What Is Spring Mounting?
Spring mounting is when a constant force spring is placed onto a spool or shaft to reduce friction, making repeatable operations much smoother and decreasing wear on the spring.
Mounting a Constant Force Spring on a Spool
One of the most common questions about Constant Force Springs concerns the mounting of the spring on a spool. For starters, the spring doesn’t have to be mounted on a spool; it can be placed in a cavity or on an undersized bushing or pin.
There are differences in the performance of each spool design so let’s look at the advantages and disadvantages:
Advantages of Spool Mounting
The main advantage of spool mounting is smooth, repeatable operation due to the reduction of friction. Material selection of the spool/shaft interface should be based on an effort to create a bearing surface that will minimize friction throughout the life of the spring.
When a spring is mounted in a cavity, the designer must manage friction and the resulting reduction in usable spring force. The advantage of a cavity mount is the ease of assembly. Likewise, when mounted on an undersized pin, there will be an audible “click” and drop of load as the inner end of the spring passes over the pin. The thicker the steel, the more pronounced this will be.
Again, the ease of assembly is the standout advantage of spool mounting.
Disadvantages of Spool Mounting
Since assembly is more difficult when placed on a spool, we need to discuss this operation next. The spool diameter should be 15%–20% greater than the spring’s nominal inside diameter due to the 10% tolerance for the inner diameter of a spring. The spring should fit tightly on the spool, so this tension must also be considered.
One misconception about mounting a spring on a spool is that the spring needs to be attached or fastened to the spool, but this is not the case. When fully extended, the spring must be long enough to have a minimum of 1.5 wraps on the spool, allowing the spring to stay tight and retract when released. Therefore, the spring cannot be used as a stop.

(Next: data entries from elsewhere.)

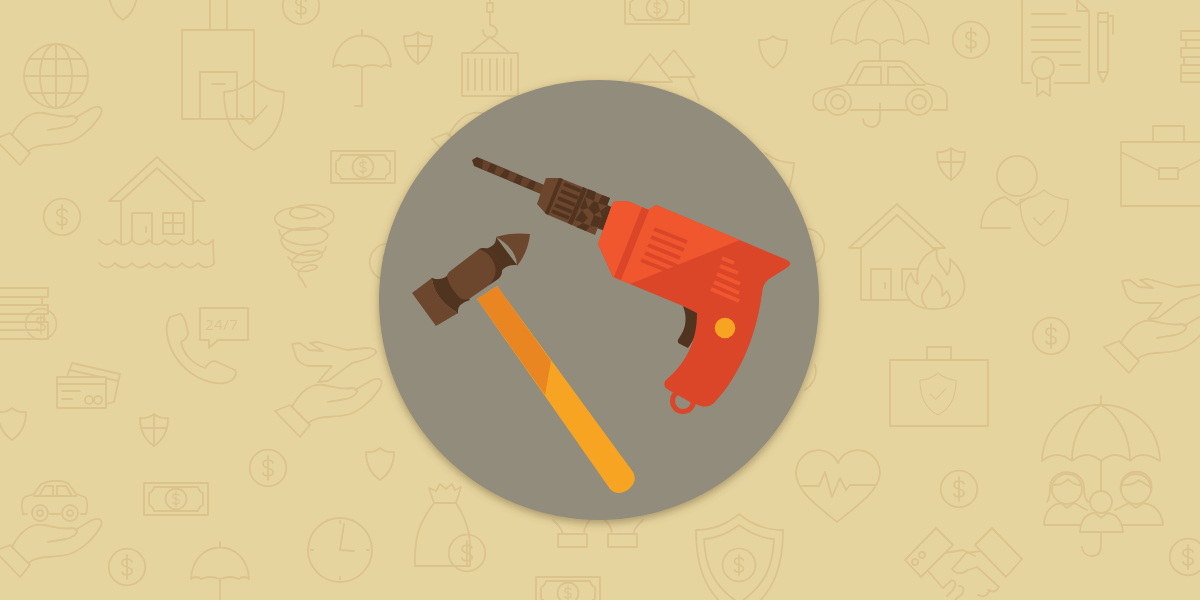
<!DOCTYPE html>
<html lang="en">
<head>
<meta charset="utf-8">
<title>Tools on an insurance pattern</title>
<style>
:root {
  --sand: #e6d49f; --line: #dcc38d; --disc: #928c7b;
  --red: #db4528; --red-light: #f1572e;
  --amber: #f6a421; --orange: #e98622;
  --brown: #6d472d; --brown-dark: #513420;
}
html, body { margin: 0; overflow: hidden; background: var(--sand); }
svg { display: block; width: 1200px; height: 600px; }
.pattern { fill: none; stroke: var(--line); stroke-width: 1.8; stroke-linejoin: round; stroke-linecap: round; }
.pattern .cover { fill: var(--sand); }
.pattern text { fill: var(--line); stroke: none; font: 15px "Open Sans", sans-serif; letter-spacing: .5px; }
.disc { fill: var(--disc); filter: url(#disc-shadow); }
.red { fill: var(--red); } .red-light { fill: var(--red-light); }
.amber { fill: var(--amber); } .orange { fill: var(--orange); }
.brown { fill: var(--brown); } .brown-dark { fill: var(--brown-dark); }
.slots { fill: none; stroke-width: 4; }
</style>
</head>
<body>
<svg viewBox="0 0 1200 600" role="img" aria-label="Hammer and power drill on a round badge over a pattern of insurance icons">
  <defs>
    <filter id="disc-shadow" x="-10%" y="-10%" width="120%" height="120%">
      <feDropShadow dx="0" dy="3" stdDeviation="4" flood-color="#5a4a20" flood-opacity=".45"/>
    </filter>
    <path id="dollar" d="M5-5C4-9-5-9-5-4C-5 1 5-1 5 4C5 9-4 9-5 5M0-12V12"/>
    <g id="coin"><circle class="cover" r="18.3"/><use href="#dollar"/></g>
    <g id="banknote">
      <rect x="-32" y="-16" width="64" height="32"/>
      <path d="M-27-6Q-23-7-22-12H22Q23-7 27-6V6Q23 7 22 12H-22Q-23 7-27 6Z"/>
      <circle r="10.5"/><use href="#dollar" transform="scale(.65)"/>
    </g>
    <path id="shield" d="M0-16Q6-11 14-12C14 2 9 10 0 16C-9 10-14 2-14-12Q-6-11 0-16Z"/>
    <g id="shield-cross"><use href="#shield"/><path d="M0-16V16M-13-2H13"/></g>
    <g id="shield-check"><path class="cover" d="M0-35Q13-24 30-23C30 5 20 25 0 35C-20 25-30 5-30-23Q-13-24 0-35Z"/><path d="M-13 0L-4 9L13-9"/></g>
    <g id="hand">
      <path d="M-5 139L10 133L30 153L20 165Z"/>
      <path d="M12 135C20 120 31 111 44 113C55 115 62 118 72 116C81 116 78 124 66 127L48 130M75 118L92 108Q104 104 101 114C95 125 82 138 70 142C52 147 40 142 28 151"/>
    </g>
    <path id="plane" d="M292 344L300 343L309 350L323 351L310 343L318 342L347 350L366 348Q377 348 376 353Q371 359 352 363L328 381L318 382L332 366L309 366Q299 364 296 357Z"/>
    <path id="umbrella" d="M-29 34C-27-8 27-8 29 34Q24 30 19 34Q10 30 0 34Q-10 30-19 34Q-24 30-29 34ZM0-3V2"/>
    <path id="big-umbrella" d="M-59 56C-56-19 56-19 59 56Q40 44 29 56Q14 44 0 56Q-14 44-29 56Q-44 44-59 56ZM0 0C-18 10-29 32-29 56M0 0C18 10 29 32 29 56M0-9V0"/>
    <g id="house"><path d="M-48 44L0 0L48 44H36V96H-36V44ZM-48 44H-36L0 11L36 44"/></g>
    <g id="car">
      <path d="M-55 25H-61Q-67 24-67 15Q-67 7-55 4L-34 0L-22-21Q-20-24-15-24H19Q23-24 27-21L45-2L60 2Q67 5 67 14V25H53M-29 25H27M-34 0H45M-25 0L-16-18H1V0M8 0V-18H21L37 0"/>
      <circle cx="-42" cy="17" r="13"/><circle cx="-42" cy="17" r="7"/>
      <circle cx="39" cy="17" r="13"/><circle cx="39" cy="17" r="7"/>
    </g>
  </defs>

  <rect width="1200" height="600" fill="var(--sand)"/>

  <g class="pattern">
    <g id="coins">
      <use href="#coin" x="301" y="6"/><use href="#coin" x="62" y="217"/><use href="#coin" x="971" y="40"/>
      <use href="#coin" x="1051" y="336"/><use href="#coin" x="268" y="468"/><use href="#coin" x="127" y="567"/>
      <use href="#coin" x="959" y="489"/><use href="#coin" x="1188" y="557"/><use href="#coin" x="388" y="262"/><use href="#coin" x="806" y="247"/>
    </g>
    <g id="banknotes">
      <use href="#banknote" x="363" y="167"/><use href="#banknote" x="657" y="8"/><use href="#banknote" x="176" y="499"/><use href="#banknote" x="568" y="593"/>
    </g>
    <g id="shields">
      <use href="#shield" x="123" y="4"/><use href="#shield" x="773" y="52"/><use href="#shield" x="380" y="464"/><use href="#shield" x="12" y="424"/>
      <use href="#shield-cross" x="418" y="48"/><use href="#shield-cross" x="154" y="430"/><use href="#shield-cross" x="951" y="164"/>
      <path d="M765 153Q778 163 794 163C793 180 789 193 780 205"/>
    </g>
    <g id="globe-in-hand">
      <circle cx="56" cy="76" r="32"/><ellipse cx="56" cy="76" rx="16" ry="32"/>
      <path d="M56 44V108M24 76H88M29 59H83M29 93H83"/>
      <use href="#hand"/>
    </g>
    <g id="padlock">
      <path d="M182 30H254V119H182ZM210 30V0M227 30V0M200 119V72H237V119M212 84H225"/>
      <use href="#shield-check" x="254" y="115"/>
    </g>
    <g id="small-umbrellas">
      <use href="#umbrella" x="362" y="33"/><path d="M362 67V106H355"/>
      <use href="#umbrella" x="220" y="545"/><path d="M220 579V600"/>
    </g>
    <g id="cargo">
      <path d="M487 3H493V12H487ZM490 0V3M490 12V25M483 30C483 40 497 40 497 31Q496 26 490 25M490 37L470 53M490 37L510 53"/>
      <rect x="462" y="53" width="56" height="43"/>
      <path d="M468 59V90M475 59V90M482 59V90M490 59V90M497 59V90M504 59V90M511 59V90"/>
      <use href="#hand" x="437"/>
    </g>
    <path id="pines" d="M628 82L650 54L672 82ZM660 66L674 50L695 77H671M640 82L628 100M688 77L699 100"/>
    <g id="insured-car">
      <use href="#big-umbrella" transform="translate(880 -2) scale(.83)"/>
      <path d="M880 45V60M880 104V116Q880 127 872 127Q864 127 863 119"/>
      <use href="#car" x="880" y="85"/>
    </g>
    <g id="contract">
      <path d="M1031 83H1022V0M1055 83H1089V11L1077 0M1077 0V11H1089M1032 14H1066M1032 27H1080M1032 40H1080M1032 52H1080M1060 65H1080M1037 77V96L1043 91L1050 96V77"/>
      <circle class="cover" cx="1043" cy="68" r="11"/>
      <path d="M1098 13H1108V72L1103 82L1098 72ZM1098 22H1108M1098 72H1108M1108 16H1113V34"/>
    </g>
    <g id="coin-stacks">
      <path d="M1200 31H1181V40H1200M1200 40H1186V48H1200M1200 48H1181V57H1200M1200 57H1184V65H1200M1200 65H1181V82H1200M1200 73H1181"/>
      <path d="M0 288H48V297H0M0 297H42V305H0M0 305H48V314H0M0 314H44V322H0M0 322H48V339H0M0 330H40"/>
      <use href="#coin" transform="translate(41 324) scale(.84)"/>
    </g>
    <path id="briefcase" d="M1200 142H1121V206H1200M1153 142V126H1184V142M1121 152L1159 171M1178 171L1200 160M1159 168H1178V179H1159Z"/>
    <g id="flooded-house">
      <use href="#house" x="157" y="157"/>
      <path d="M132 244V213H152V244M146 227V232M163 213H184V234H163ZM173 213V234M163 223H184"/>
      <path class="cover" d="M99 240Q107 249 115 240Q124 249 132 240Q140 249 149 240Q157 249 165 240Q174 249 182 240Q190 249 198 240Q206 249 213 240L214 264Q206 271 198 263Q190 272 182 263Q174 272 165 263Q157 272 149 263Q140 272 132 263Q124 272 115 263Q107 272 99 263" stroke-dasharray="none"/>
    </g>
    <path id="tornado" d="M325 217C308 200 273 208 275 220C278 234 334 234 334 216C332 201 288 202 290 214C294 222 318 218 319 213M279 230C280 248 326 250 328 235C325 224 283 225 281 240C284 259 326 259 326 247M288 257C293 267 326 262 322 253C313 246 290 255 292 265C297 276 320 270 317 266C308 262 296 270 299 276Q303 281 306 287"/>
    <g id="hotline">
      <path d="M170 317L180 314Q185 315 188 333Q188 338 181 342C183 354 193 364 205 368Q211 360 215 361L235 370Q238 374 232 380C222 387 202 383 186 369C169 354 162 329 170 317Z"/>
      <path d="M200 308H248V340H218L209 348V340H200Z"/><text x="205" y="330">24/7</text>
    </g>
    <g id="bank-cards">
      <path d="M67 377L72 363L120 374L114 402L106 404M70 370L118 381"/>
      <rect class="cover" x="57" y="377" width="49" height="31"/>
      <path d="M57 384H106M62 391H80M62 399H72"/><circle cx="89" cy="400" r="4"/><circle cx="98" cy="400" r="4"/>
    </g>
    <g id="travel"><use href="#plane"/><use href="#hand" x="280" y="272"/><use href="#plane" x="830" y="-63"/><use href="#hand" x="1109" y="208"/></g>
    <g id="car-in-hand">
      <path d="M27 514H23Q20 500 25 497L34 494L41 484Q54 478 68 483L76 494L85 497Q89 502 86 514H81M50 514H60M34 496H76M39 496L45 486H53V496M57 496V486H66L72 496"/>
      <circle cx="40" cy="513" r="8"/><circle cx="40" cy="513" r="3"/><circle cx="70" cy="513" r="8"/><circle cx="70" cy="513" r="3"/>
      <use href="#hand" y="412"/>
    </g>
    <g id="clock"><circle cx="340" cy="550" r="32"/><path d="M344 524L340 550L354 551M340 521V523M340 577V579M311 550H313M367 550H369"/></g>
    <g id="money-bag">
      <path d="M434 503L429 488L436 491L440 484L446 489L452 484L455 490L461 487L456 503M434 503H456M434 503C420 522 414 535 415 566H470V545Q470 525 456 503"/>
      <use href="#coin" x="467" y="553"/>
    </g>
    <path id="cuffs" d="M558 534H587V547H558ZM608 534H637V547H608ZM563 534Q561 527 553 520M584 534Q584 527 590 520M612 534Q612 527 605 520M633 534Q635 527 643 520M805 390Q819 380 815 365"/>
    <g id="savings-shield">
      <path d="M739 514Q758 530 783 530C783 568 773 588 757 604M739 514Q720 530 696 530C696 568 706 588 722 604M739 525Q757 538 774 539C773 566 765 586 739 603C713 586 705 566 704 539Q722 538 739 525"/>
      <use href="#coin" transform="translate(739 565) scale(.9)"/>
    </g>
    <path id="health" d="M837 522C815 504 796 490 796 473C797 448 828 442 838 463C848 442 879 448 880 473C879 490 860 504 837 522ZM800 486H819L825 472L832 497L840 478L846 490L850 485H876"/>
    <g id="insured-person">
      <circle cx="1017" cy="176" r="20"/><path d="M1010 228H981C981 208 994 199 1005 197L1017 205L1029 197"/>
      <use href="#shield-check" transform="translate(1044 218) scale(.8)"/>
    </g>
    <g id="burning-house">
      <use href="#house" x="897" y="204"/><path d="M871 300V269H891V300M885 283V288M902 290V269H922"/>
      <path class="cover" d="M934 309C906 309 900 288 911 273Q914 283 918 284C914 265 925 253 937 249C934 264 944 266 947 275Q951 271 950 259C963 270 967 284 963 294Q957 309 934 309Z"/>
      <path d="M926 307C914 292 932 286 932 275C943 284 943 290 942 296L947 291Q954 302 944 308"/>
    </g>
    <g id="first-aid"><rect x="890" y="360" width="98" height="66"/><path d="M927 360V347H951V360"/><use href="#shield-check" transform="translate(938 394) scale(.6)"/></g>
    <g id="family">
      <use href="#big-umbrella" x="1101" y="405"/><path d="M1101 461V490M1101 532V545Q1101 556 1092 556Q1083 556 1082 547"/>
      <circle cx="1067" cy="489" r="15"/><path d="M1047 502Q1050 498 1050 488C1050 467 1084 467 1084 488Q1084 498 1088 502M1054 485Q1063 485 1068 479Q1073 485 1080 485M1080 525H1044C1044 511 1053 504 1061 503L1067 508L1074 503L1087 510"/>
      <circle cx="1136" cy="489" r="15"/><path d="M1121 492C1116 465 1157 465 1151 492M1122 485Q1132 486 1139 480L1150 487M1122 525H1163C1162 511 1153 504 1143 503L1136 508L1129 503L1115 510"/>
      <circle class="cover" cx="1101" cy="502" r="11"/><path class="cover" d="M1080 532Q1081 514 1095 513L1101 518L1107 513Q1121 514 1123 532Z"/>
    </g>
    <g id="handshake">
      <path d="M905 560L936 528L953 545L921 577ZM992 528L1022 559L1006 577L975 545ZM945 553L963 550L975 556M981 551L966 553L952 569Q958 577 968 570L977 567L999 587Q995 594 988 590M928 571L943 588M990 590Q986 599 978 595M943 588L952 580Q958 582 953 590L947 596M959 586Q966 586 962 594L955 600"/>
      <circle cx="915" cy="562" r="3"/><circle cx="922" cy="555" r="3"/>
    </g>
  </g>

  <circle class="disc" cx="599" cy="300" r="220"/>

  <g id="hammer">
    <path class="amber" d="M477 299L497 286L633 472Q638 481 629 489Q618 497 610 489Z"/>
    <polygon class="orange" points="477,299 497,286 551,361 545,395"/>
    <path class="brown-dark" d="M431 278Q442 282 450 273L470 300Q456 304 458 314ZM481 250Q497 247 496 237L517 265Q503 264 500 275Z"/>
    <path class="brown" d="M412 293L432 278Q434 299 458 313L436 326ZM496 237C508 233 520 233 530 234C529 245 525 256 517 266Q517 249 496 237Z"/>
    <path class="brown" d="M449 272L479 249Q486 246 490 251Q500 262 502 270Q502 276 498 279L469 299Q462 301 458 296Q449 286 447 278Q447 274 449 272Z"/>
    <path class="brown-dark" d="M479 249Q486 246 490 251Q500 262 502 270Q502 276 498 279L489 285C503 271 492 253 479 249Z"/>
    <path class="brown-dark" d="M432 278Q441 282 447 277Q450 290 462 300Q456 305 458 313Q434 299 432 278Z"/>
  </g>

  <g id="drill">
    <g id="drill-bit">
      <path class="brown-dark" d="M472 160L477 157L544 185L541 194L474 166Z"/>
      <path class="brown" d="M483 160L491 163L487 171L482 169ZM497 166L505 169L500 176L494 174ZM510 171L518 174L513 182L507 179ZM523 177L531 180L526 187L520 185ZM536 182L544 185L541 194L533 190Z" opacity=".8"/>
    </g>
    <polygon class="brown-dark" points="607,205 614,208 605,231 597,228"/>
    <polygon class="brown" points="546,178 560,178 610,198 595,235 546,214 537,204"/>
    <polygon class="brown-dark" points="559,178 563,179 548,215 545,213"/>
    <path class="slots" stroke="var(--brown-dark)" d="M564 184L581 191M561 191L578 198M558 198L575 205M555 205L572 212M552 211L569 218"/>
    <polygon class="brown-dark" points="583,187 587,189 572,225 568,223"/>
    <path class="brown-dark" d="M588 189L596 192L594 201L585 197ZM602 195L610 198L607 206L598 203ZM594 201L598 203L600 211L594 215L588 208ZM585 197L588 208L582 210L580 208ZM607 206L600 211L602 218ZM582 210L588 218L583 223L575 220ZM594 215L602 218L598 227L590 226ZM583 223L590 226L586 231L576 227Z"/>
    <path class="brown-dark" d="M683 306L698 312C699 328 695 339 688 348L680 344Q676 342 679 338C687 327 687 317 683 306Z"/>
    <circle cx="683" cy="401" r="10.5" fill="none" stroke="var(--red)" stroke-width="5"/>
    <path class="red" d="M613 202Q622 200 630 202L648 210L656 205L787 260Q793 263 788 267L769 279Q763 283 762 293C757 333 741 374 715 402Q709 408 701 406L690 402L667 389Q662 385 666 380C686 363 697 342 697 313L683 306L630 284L613 277L598 244Z"/>
    <path class="red-light" d="M613 202Q622 200 630 202L648 210L656 205L740 240L630 284L613 277L598 244Z"/>
    <polygon class="red" points="642,207 649,210 621,280 614,277"/>
    <path class="slots" stroke="var(--red)" d="M654 229L687 242M651 237L684 250M648 245L680 258M645 253L677 266M641 260L673 273"/>
    <path class="slots" stroke="var(--red-light)" d="M722 258L734 263M720 266L738 273M717 274L740 284M714 282L739 293M711 289L739 301"/>
    <circle class="amber" cx="725" cy="328" r="10.3"/>
  </g>
</svg>
</body>
</html>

The spring’s inner diameter can be opened up by securing the inner end and pulling back on the outer end. The spool can then be slid into place. For longer and heavier springs it’s sometimes best to reverse the spring, making the outer end the inner end. Once the inner loop is exposed, it can be placed over the spool and re-wound onto the spool in the correct orientation. When performing this operation, the spring mustn’t be back bent (forcing the spring against its natural curvature). In some cases, the spring can be produced inside-out, so the initial reversing is unnecessary. When wound onto the spool, the inner end of the spring as received will be the outer end.
Common Practice for Mounting Constant Force Springs
A common practice for mounting Constant Force Springs is to utilize two or more springs to gain more force in a small space. This might be required if the diameter or width of a single spring exceeds the allotted space, but there’s room to add multiple smaller springs. A much smaller spring design may be used when engaging numerous springs. The total force is the sum of the individual spring forces. When combining springs, it’s recommended that the same spring is utilized for multiple mounting, which is more economical. The design will be much more simplified using this method than using two or more totally different springs to achieve a load. Since the force is the sum of the springs, the total required force should be divided equally between the number of springs used.
Different Spring Mounting Methods
The back-to-back method utilizes two springs that unwind in opposite directions and create a stable extension. The springs should be spaced far enough away from each other to allow for the natural bowing of the spring material so the parts do not bind when retracting.
As shown in the photo, Vulcan can even spot-weld the spring ends together to create an assembly for easy installation into a product. This method allows for one mounting point and is preferred with longer extensions.
Mounting the springs in tandem is another common practice when utilizing two or more springs. While this method does not have the stability of the back-to-back method, space availability will usually determine when this design be used.
The springs in the photo were manufactured with different “pickup” or flat lengths to fit together in tandem mounting. More than two springs can be combined in this fashion to increase the force and keep the design as small as possible.
In the picture, the actual mounting of the spring would separate the two coils. These coils should not rub and create friction in the design since it would cause binding during retraction and could shorten cycle life.
Laminating the springs together is the third option in this series. We use the term laminating to mean that the springs are interwound together, usually welded together on the outer end, the inner end or both. This method is used for relatively short extensions as the springs will bind if the extension is too long. The laminar method is used when many springs are required to meet the force requirement. The outside diameter will grow as more springs are added, but the overall size is much smaller than other options, including a single spring of the same force.
The photo shows a Laminar Spring using nine springs interwound together to create nine times the force of a single spring. While this is not common, it does show the capabilities of this method.
Finding Your Custom Mounted Spring
Here at Vulcan Spring, we are pleased to custom-mount springs in whatever way best suits our customers’ needs. No need to worry about mounting springs yourselves when Vulcan has you covered.
You’ll receive the spring mounted in the manner of your choosing and then assemble the spring where intended, saving considerable time and money.Contact Us